LONDON — The dollar was headed for its third weekly gain in a row and was near two-decade highs against other major currencies, as investors focused on U.S. jobs data due later on Friday that could bolster the case for aggressive interest rate hikes.
The U.S. currency has been riding high since Federal Reserve Chair Jerome Powell said at the Jackson Hole symposium in Wyoming last Friday that rates would need to be high “for some time” to combat inflation.
The dollar index – which tracks the currency against six counterparts – leapt to a fresh 20-year high on Thursday of 109.99, bolstered by robust U.S. data showing a fall in unemployment claims.

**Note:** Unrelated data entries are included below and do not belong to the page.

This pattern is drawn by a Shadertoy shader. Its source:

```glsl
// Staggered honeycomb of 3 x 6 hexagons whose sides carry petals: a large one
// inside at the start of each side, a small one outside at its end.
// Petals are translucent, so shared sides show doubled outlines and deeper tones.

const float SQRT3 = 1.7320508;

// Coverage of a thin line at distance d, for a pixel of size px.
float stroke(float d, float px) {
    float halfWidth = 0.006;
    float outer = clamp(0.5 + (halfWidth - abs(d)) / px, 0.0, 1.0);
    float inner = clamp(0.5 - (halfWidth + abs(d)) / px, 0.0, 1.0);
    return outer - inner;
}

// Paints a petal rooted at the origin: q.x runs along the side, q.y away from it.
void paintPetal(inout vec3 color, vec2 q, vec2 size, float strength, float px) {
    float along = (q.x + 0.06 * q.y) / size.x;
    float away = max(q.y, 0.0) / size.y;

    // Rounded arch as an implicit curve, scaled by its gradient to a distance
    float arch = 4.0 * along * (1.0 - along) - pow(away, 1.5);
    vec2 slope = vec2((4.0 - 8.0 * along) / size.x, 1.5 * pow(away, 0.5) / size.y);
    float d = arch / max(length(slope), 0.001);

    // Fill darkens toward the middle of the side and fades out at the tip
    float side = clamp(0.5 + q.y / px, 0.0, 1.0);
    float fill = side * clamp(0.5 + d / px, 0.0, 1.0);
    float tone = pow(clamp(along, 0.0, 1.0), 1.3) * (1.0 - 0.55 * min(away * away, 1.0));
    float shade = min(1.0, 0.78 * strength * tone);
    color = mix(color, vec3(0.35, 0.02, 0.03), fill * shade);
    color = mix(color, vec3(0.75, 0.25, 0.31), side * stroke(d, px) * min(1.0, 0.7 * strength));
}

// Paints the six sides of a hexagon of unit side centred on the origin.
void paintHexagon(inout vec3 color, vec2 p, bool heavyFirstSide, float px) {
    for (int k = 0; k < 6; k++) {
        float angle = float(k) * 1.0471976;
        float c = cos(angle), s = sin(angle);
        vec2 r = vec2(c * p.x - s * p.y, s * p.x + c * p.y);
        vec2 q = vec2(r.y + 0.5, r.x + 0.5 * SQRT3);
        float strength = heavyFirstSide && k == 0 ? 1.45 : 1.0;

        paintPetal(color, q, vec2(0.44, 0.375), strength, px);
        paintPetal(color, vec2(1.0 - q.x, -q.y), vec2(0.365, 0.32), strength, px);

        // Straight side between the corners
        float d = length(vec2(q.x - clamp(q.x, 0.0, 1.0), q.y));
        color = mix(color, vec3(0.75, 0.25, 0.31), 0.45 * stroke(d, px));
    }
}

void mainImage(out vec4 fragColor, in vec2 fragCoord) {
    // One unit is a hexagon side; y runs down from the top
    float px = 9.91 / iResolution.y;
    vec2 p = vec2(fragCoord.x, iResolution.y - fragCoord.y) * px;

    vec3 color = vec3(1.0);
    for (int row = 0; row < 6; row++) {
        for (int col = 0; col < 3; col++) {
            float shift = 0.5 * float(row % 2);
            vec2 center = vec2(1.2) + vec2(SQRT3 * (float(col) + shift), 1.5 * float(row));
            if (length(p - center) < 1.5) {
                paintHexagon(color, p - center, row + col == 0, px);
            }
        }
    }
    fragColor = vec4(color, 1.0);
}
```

The index came off the boil in early European trading hours on Friday, slipping 0.3% to 109.23. However, the index is still on track for a 0.4% weekly gain.
U.S. non-farm payrolls data due at 1230 GMT will be closely watched, analysts said. Economists expect 300,000 jobs were added in August, which would extend a strong run of data.

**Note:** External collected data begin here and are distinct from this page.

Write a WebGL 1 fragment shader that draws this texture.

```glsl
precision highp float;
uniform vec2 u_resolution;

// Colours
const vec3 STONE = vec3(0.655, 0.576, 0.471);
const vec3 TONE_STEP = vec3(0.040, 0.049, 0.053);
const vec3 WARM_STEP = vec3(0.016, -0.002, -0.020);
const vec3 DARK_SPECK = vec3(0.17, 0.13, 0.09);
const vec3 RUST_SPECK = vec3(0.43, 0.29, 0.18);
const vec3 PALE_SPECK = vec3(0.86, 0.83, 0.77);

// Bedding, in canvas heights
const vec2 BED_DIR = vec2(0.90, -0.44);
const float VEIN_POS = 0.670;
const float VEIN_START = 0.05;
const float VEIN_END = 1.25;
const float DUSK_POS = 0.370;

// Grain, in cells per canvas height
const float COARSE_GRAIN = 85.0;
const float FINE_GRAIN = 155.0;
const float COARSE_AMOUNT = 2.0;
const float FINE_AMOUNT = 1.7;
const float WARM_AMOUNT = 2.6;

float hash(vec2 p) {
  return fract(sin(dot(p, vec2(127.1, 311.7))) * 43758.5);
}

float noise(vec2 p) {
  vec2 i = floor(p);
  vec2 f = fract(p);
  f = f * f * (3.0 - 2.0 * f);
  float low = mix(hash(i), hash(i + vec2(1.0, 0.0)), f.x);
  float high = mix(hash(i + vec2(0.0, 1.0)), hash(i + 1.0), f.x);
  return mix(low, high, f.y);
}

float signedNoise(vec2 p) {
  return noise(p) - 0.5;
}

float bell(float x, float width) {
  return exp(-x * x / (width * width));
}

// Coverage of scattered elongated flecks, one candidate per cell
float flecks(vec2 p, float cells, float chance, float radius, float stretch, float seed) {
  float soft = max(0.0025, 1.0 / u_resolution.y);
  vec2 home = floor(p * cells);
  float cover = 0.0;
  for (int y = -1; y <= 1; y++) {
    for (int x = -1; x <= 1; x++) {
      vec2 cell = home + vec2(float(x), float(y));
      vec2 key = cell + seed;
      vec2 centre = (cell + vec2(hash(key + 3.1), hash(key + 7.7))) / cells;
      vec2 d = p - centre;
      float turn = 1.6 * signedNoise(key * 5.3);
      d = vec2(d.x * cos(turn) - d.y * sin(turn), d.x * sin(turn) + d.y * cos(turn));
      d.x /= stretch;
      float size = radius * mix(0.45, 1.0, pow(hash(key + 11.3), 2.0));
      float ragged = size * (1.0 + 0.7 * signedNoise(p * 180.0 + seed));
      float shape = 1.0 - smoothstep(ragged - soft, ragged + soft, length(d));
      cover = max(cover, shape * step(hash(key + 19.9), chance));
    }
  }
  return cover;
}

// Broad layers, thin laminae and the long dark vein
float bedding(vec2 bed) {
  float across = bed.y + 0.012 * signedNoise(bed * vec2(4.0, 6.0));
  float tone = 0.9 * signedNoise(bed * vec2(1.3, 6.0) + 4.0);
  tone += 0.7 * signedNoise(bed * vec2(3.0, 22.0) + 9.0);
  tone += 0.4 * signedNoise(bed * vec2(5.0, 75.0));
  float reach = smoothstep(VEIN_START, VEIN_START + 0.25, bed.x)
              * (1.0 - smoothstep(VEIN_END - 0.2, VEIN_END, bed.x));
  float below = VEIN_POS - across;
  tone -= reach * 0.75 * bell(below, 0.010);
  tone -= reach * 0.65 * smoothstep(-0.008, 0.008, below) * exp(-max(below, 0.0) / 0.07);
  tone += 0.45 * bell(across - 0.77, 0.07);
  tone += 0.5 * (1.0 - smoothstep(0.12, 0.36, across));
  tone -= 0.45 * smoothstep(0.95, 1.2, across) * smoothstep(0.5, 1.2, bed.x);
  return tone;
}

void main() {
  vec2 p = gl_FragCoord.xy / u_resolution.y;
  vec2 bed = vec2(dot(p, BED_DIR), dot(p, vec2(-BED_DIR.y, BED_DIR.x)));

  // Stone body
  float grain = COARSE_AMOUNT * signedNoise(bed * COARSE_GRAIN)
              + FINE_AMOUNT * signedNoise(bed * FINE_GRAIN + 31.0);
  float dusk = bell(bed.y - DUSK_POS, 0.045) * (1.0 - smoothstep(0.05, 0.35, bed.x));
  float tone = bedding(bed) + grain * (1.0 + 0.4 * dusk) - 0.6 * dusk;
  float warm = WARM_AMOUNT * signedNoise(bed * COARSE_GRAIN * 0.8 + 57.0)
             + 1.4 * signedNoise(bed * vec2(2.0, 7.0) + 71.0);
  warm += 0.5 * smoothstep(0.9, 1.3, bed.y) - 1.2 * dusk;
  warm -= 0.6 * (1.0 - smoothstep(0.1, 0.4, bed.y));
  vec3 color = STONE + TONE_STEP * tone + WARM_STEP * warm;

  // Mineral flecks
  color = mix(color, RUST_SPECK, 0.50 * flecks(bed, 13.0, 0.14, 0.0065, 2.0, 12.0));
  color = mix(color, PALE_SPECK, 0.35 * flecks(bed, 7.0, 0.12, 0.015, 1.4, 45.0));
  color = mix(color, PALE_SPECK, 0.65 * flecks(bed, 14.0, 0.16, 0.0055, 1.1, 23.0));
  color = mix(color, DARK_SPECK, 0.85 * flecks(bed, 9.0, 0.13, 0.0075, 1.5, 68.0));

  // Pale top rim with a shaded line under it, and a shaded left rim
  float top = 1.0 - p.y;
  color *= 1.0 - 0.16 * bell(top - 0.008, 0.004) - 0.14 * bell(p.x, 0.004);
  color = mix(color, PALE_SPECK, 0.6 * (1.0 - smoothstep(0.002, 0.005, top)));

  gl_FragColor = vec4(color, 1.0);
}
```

“We would have to see clearer signs of an economic downturn in the US with the addition of more cautious comments on the part of the Fed to end the USD rally,” You-Na Park-Heger, currency analyst at Commerzbank, said in a note.
Fed funds futures are pricing about a 75% chance that the Fed hikes rates by 75 bps this month and it has been a week of heavy selling in the U.S. Treasury market.

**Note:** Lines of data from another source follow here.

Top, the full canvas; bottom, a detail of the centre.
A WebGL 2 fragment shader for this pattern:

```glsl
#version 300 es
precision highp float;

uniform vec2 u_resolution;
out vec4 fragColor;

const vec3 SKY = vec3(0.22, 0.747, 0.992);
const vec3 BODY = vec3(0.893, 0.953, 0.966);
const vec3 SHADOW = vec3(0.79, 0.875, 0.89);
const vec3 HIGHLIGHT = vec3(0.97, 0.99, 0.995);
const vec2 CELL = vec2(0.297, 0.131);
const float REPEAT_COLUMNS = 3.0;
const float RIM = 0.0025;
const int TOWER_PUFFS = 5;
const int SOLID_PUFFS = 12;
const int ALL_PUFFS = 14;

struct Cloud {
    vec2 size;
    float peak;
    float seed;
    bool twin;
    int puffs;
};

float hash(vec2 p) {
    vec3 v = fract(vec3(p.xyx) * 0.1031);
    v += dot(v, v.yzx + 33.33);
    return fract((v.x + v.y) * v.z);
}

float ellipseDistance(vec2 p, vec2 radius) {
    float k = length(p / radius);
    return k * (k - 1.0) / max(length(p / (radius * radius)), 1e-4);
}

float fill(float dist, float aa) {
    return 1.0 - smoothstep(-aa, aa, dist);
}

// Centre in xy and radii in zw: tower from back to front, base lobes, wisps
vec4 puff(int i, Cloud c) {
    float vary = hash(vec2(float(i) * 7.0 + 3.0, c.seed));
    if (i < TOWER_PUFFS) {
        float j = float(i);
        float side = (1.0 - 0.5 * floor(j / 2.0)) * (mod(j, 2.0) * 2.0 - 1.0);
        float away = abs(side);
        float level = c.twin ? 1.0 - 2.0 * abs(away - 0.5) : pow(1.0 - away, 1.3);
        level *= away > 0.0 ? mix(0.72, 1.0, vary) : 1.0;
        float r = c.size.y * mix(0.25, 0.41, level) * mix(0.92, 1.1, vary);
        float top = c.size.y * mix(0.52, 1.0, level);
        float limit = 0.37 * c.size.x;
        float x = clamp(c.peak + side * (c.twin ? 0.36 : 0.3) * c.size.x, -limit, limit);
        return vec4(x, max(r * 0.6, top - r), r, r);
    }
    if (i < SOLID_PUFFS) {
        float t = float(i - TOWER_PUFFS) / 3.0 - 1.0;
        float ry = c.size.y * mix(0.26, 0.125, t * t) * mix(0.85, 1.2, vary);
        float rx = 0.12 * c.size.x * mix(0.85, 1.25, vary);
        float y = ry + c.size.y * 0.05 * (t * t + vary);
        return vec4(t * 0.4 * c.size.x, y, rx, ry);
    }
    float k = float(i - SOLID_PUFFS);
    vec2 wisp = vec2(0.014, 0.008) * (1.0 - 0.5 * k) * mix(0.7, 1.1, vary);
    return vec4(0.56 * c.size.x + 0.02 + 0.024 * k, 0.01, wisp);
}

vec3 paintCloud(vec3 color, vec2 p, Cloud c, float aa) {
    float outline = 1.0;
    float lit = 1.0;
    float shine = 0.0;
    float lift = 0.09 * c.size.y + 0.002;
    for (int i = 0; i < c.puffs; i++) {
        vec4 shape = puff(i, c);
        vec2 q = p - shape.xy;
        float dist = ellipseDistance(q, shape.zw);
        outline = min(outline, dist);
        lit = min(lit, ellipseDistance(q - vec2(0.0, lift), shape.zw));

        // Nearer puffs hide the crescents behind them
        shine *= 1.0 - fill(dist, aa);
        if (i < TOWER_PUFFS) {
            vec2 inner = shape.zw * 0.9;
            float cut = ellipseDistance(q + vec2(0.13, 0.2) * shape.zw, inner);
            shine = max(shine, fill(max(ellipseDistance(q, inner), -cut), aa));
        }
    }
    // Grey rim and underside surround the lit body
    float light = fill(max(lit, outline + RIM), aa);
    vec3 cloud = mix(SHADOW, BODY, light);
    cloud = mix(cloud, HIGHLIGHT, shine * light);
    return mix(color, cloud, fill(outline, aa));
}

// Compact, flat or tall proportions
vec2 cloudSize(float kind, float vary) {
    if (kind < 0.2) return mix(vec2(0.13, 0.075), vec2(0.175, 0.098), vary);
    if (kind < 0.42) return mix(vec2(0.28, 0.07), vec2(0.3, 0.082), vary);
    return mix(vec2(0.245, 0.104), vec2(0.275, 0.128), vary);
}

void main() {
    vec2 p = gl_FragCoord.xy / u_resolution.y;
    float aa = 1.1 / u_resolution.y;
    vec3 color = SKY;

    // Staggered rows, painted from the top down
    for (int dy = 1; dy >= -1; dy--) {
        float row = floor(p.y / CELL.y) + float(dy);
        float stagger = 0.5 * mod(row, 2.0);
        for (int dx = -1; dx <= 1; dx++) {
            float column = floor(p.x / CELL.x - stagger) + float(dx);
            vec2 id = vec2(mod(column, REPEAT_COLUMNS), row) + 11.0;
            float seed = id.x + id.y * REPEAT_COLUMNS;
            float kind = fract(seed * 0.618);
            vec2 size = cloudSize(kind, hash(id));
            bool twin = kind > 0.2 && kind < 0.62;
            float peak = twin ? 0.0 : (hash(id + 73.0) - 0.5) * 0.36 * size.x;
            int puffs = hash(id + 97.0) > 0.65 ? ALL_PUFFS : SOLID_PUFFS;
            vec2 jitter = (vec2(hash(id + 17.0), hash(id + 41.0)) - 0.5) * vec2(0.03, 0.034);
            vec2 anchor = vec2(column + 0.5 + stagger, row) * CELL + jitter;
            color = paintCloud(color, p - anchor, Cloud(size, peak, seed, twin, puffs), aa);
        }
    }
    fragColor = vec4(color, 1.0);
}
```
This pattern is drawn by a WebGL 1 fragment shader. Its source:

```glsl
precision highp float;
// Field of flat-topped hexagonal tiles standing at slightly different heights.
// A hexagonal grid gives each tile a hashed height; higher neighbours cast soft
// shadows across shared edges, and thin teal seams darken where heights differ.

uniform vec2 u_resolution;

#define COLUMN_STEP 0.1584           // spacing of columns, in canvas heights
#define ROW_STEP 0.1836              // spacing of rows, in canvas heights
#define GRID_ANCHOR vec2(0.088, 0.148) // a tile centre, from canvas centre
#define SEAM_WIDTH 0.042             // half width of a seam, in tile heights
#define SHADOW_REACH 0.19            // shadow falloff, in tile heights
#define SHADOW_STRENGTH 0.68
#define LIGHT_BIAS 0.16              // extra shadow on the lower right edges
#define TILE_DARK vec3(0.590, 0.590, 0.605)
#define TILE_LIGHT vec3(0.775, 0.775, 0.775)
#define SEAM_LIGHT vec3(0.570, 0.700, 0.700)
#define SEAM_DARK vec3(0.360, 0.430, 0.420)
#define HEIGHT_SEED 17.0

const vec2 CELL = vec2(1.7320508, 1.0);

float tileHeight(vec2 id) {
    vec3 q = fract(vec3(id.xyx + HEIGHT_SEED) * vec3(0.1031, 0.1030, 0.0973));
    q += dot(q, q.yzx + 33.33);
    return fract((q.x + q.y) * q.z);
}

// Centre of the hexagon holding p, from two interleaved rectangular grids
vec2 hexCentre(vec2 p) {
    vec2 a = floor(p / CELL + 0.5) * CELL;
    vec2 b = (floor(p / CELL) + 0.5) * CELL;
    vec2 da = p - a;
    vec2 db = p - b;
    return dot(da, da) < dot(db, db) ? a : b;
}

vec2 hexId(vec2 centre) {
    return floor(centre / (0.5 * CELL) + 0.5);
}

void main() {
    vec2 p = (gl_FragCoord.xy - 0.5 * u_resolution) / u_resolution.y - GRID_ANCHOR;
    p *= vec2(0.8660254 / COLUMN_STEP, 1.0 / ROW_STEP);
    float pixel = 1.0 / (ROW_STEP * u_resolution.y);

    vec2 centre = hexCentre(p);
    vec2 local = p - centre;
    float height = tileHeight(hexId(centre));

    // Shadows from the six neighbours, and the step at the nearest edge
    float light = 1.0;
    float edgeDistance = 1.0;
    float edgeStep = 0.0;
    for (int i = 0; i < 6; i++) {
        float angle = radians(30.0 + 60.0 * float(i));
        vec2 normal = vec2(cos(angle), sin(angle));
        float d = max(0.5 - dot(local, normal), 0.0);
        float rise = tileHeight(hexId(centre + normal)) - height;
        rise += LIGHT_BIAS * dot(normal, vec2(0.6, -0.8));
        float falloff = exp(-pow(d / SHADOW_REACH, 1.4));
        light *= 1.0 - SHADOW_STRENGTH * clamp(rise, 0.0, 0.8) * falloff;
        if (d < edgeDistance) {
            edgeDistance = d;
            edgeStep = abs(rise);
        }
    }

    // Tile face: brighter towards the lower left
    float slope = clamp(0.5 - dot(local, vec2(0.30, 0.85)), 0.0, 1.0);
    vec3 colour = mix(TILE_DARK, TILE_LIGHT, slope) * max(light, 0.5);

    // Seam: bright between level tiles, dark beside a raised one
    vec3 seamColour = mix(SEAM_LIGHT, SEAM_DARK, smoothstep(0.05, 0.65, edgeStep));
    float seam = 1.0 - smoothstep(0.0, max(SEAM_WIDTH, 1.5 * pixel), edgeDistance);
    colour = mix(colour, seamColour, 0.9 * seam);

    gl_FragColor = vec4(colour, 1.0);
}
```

The moves have supported the dollar’s march on the yen in particular, since Japan’s yields are anchored near zero.
The dollar surged above 140 yen for the first time since 1998 on Thursday, and the yen fell to a fresh trough of 140.43 on the day. It was last broadly flat at 140.305.
Japan’s government will take “appropriate” action as needed, Japanese finance minister Shun Suzuki said on Friday.
The euro retraced some of the previous day’s losses against the dollar and inched back above parity, up 0.6% to $1.00045.
The European Central Bank is due to meet next week, with money markets betting on an unprecedented 75 basis point hike.
Sterling edged up 0.2% on the day versus the dollar at $1.15670, but remains down around 1.4% this week. Britain’s new prime minister will be announced on Monday, when the ruling Conservative Party’s leadership contest concludes, which could prompt further pound moves.
(Reporting by Iain Withers, Additional reporting by Tom Westbrook in Singapore; editing by Philippa Fletcher, William Maclean)